_The task_
Omit the pictures. Print each entry below exactly.
BEGIN Records for the task
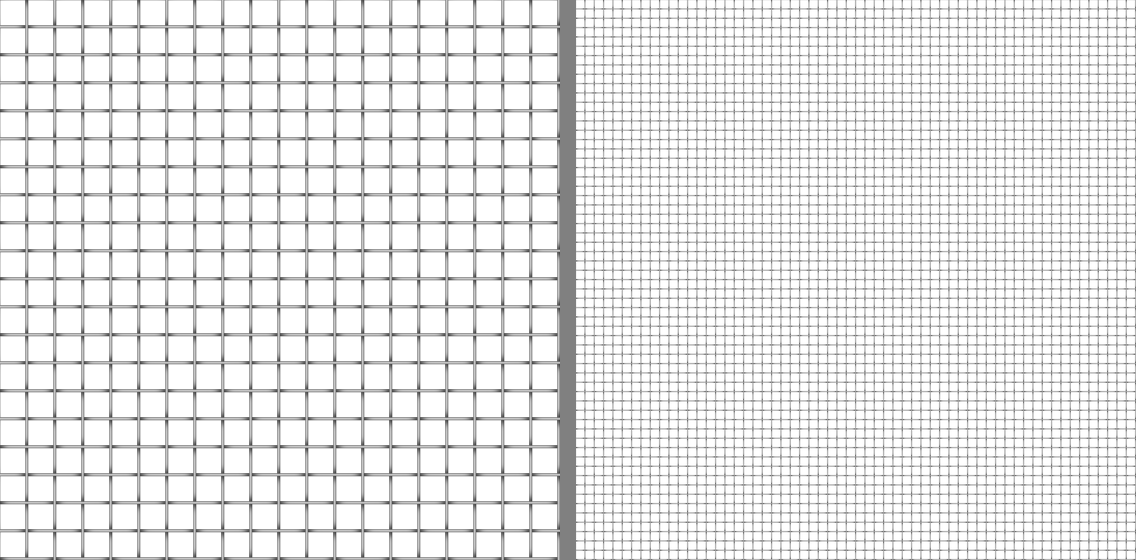
Left: one tile. Right: repeated 3 by 3.
Reproduce this pattern procedurally as a Shadertoy shader.

```glsl
// Plain-woven wire mesh: round steel wires on white, passing over and under
// each other in a checkerboard. Each wire has a dark rim and a light core, and
// darkens where it dips below a crossing. Whole repeats make it tile.

#define REPEATS 20.0                // wires across and down (even, so the weave wraps)
#define WIRE_OFFSET vec2(0.953, 0.045) // wire position inside a cell
#define WIRE_RADIUS 0.055           // in cells
#define RIM_GRAY 0.20
#define CORE_GRAY 0.81
#define DIP_SHADOW 0.62             // darkening under a crossing
#define DIP_SHARPNESS 8.0           // higher keeps the shadow closer to the crossing
#define BACKGROUND 1.0
#define SAMPLES 4                   // antialiasing grid per side

const float PI = 3.14159265;

// Gray of a wire: across is the distance from its axis, height runs -1 to 1.
float wireGray(float across, float height) {
    float t = across / WIRE_RADIUS;
    float roundness = max(1.0 - t * t, 0.0);
    float dip = pow(clamp(0.5 - 0.5 * height, 0.0, 1.0), DIP_SHARPNESS);
    return mix(RIM_GRAY, CORE_GRAY, roundness) * (1.0 - DIP_SHADOW * dip);
}

float meshGray(vec2 uv) {
    vec2 cell = uv * REPEATS - WIRE_OFFSET;
    vec2 wire = floor(cell + 0.5);
    vec2 across = abs(cell - wire);

    // Neighbouring wires undulate in opposite phase
    float verticalHeight = -cos(PI * (cell.y + wire.x));
    float horizontalHeight = cos(PI * (cell.x + wire.y));

    bool onVertical = across.x < WIRE_RADIUS;
    bool onHorizontal = across.y < WIRE_RADIUS;

    // The higher wire hides the lower one at a crossing
    if (onVertical && (!onHorizontal || verticalHeight > horizontalHeight))
        return wireGray(across.x, verticalHeight);
    if (onHorizontal)
        return wireGray(across.y, horizontalHeight);
    return BACKGROUND;
}

void mainImage(out vec4 fragColor, in vec2 fragCoord) {
    // Average a grid of samples inside the pixel
    float gray = 0.0;
    for (int y = 0; y < SAMPLES; y++) {
        for (int x = 0; x < SAMPLES; x++) {
            vec2 jitter = (vec2(x, y) + 0.5) / float(SAMPLES) - 0.5;
            gray += meshGray((fragCoord + jitter) / iResolution.xy);
        }
    }
    fragColor = vec4(vec3(gray / float(SAMPLES * SAMPLES)), 1.0);
}
```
END Records for the task
_Written solution_
Left: one tile. Right: repeated 3 by 3.
Reproduce this pattern procedurally as a Shadertoy shader.

```glsl
// Plain-woven wire mesh: round steel wires on white, passing over and under
// each other in a checkerboard. Each wire has a dark rim and a light core, and
// darkens where it dips below a crossing. Whole repeats make it tile.

#define REPEATS 20.0                // wires across and down (even, so the weave wraps)
#define WIRE_OFFSET vec2(0.953, 0.045) // wire position inside a cell
#define WIRE_RADIUS 0.055           // in cells
#define RIM_GRAY 0.20
#define CORE_GRAY 0.81
#define DIP_SHADOW 0.62             // darkening under a crossing
#define DIP_SHARPNESS 8.0           // higher keeps the shadow closer to the crossing
#define BACKGROUND 1.0
#define SAMPLES 4                   // antialiasing grid per side

const float PI = 3.14159265;

// Gray of a wire: across is the distance from its axis, height runs -1 to 1.
float wireGray(float across, float height) {
    float t = across / WIRE_RADIUS;
    float roundness = max(1.0 - t * t, 0.0);
    float dip = pow(clamp(0.5 - 0.5 * height, 0.0, 1.0), DIP_SHARPNESS);
    return mix(RIM_GRAY, CORE_GRAY, roundness) * (1.0 - DIP_SHADOW * dip);
}

float meshGray(vec2 uv) {
    vec2 cell = uv * REPEATS - WIRE_OFFSET;
    vec2 wire = floor(cell + 0.5);
    vec2 across = abs(cell - wire);

    // Neighbouring wires undulate in opposite phase
    float verticalHeight = -cos(PI * (cell.y + wire.x));
    float horizontalHeight = cos(PI * (cell.x + wire.y));

    bool onVertical = across.x < WIRE_RADIUS;
    bool onHorizontal = across.y < WIRE_RADIUS;

    // The higher wire hides the lower one at a crossing
    if (onVertical && (!onHorizontal || verticalHeight > horizontalHeight))
        return wireGray(across.x, verticalHeight);
    if (onHorizontal)
        return wireGray(across.y, horizontalHeight);
    return BACKGROUND;
}

void mainImage(out vec4 fragColor, in vec2 fragCoord) {
    // Average a grid of samples inside the pixel
    float gray = 0.0;
    for (int y = 0; y < SAMPLES; y++) {
        for (int x = 0; x < SAMPLES; x++) {
            vec2 jitter = (vec2(x, y) + 0.5) / float(SAMPLES) - 0.5;
            gray += meshGray((fragCoord + jitter) / iResolution.xy);
        }
    }
    fragColor = vec4(vec3(gray / float(SAMPLES * SAMPLES)), 1.0);
}
```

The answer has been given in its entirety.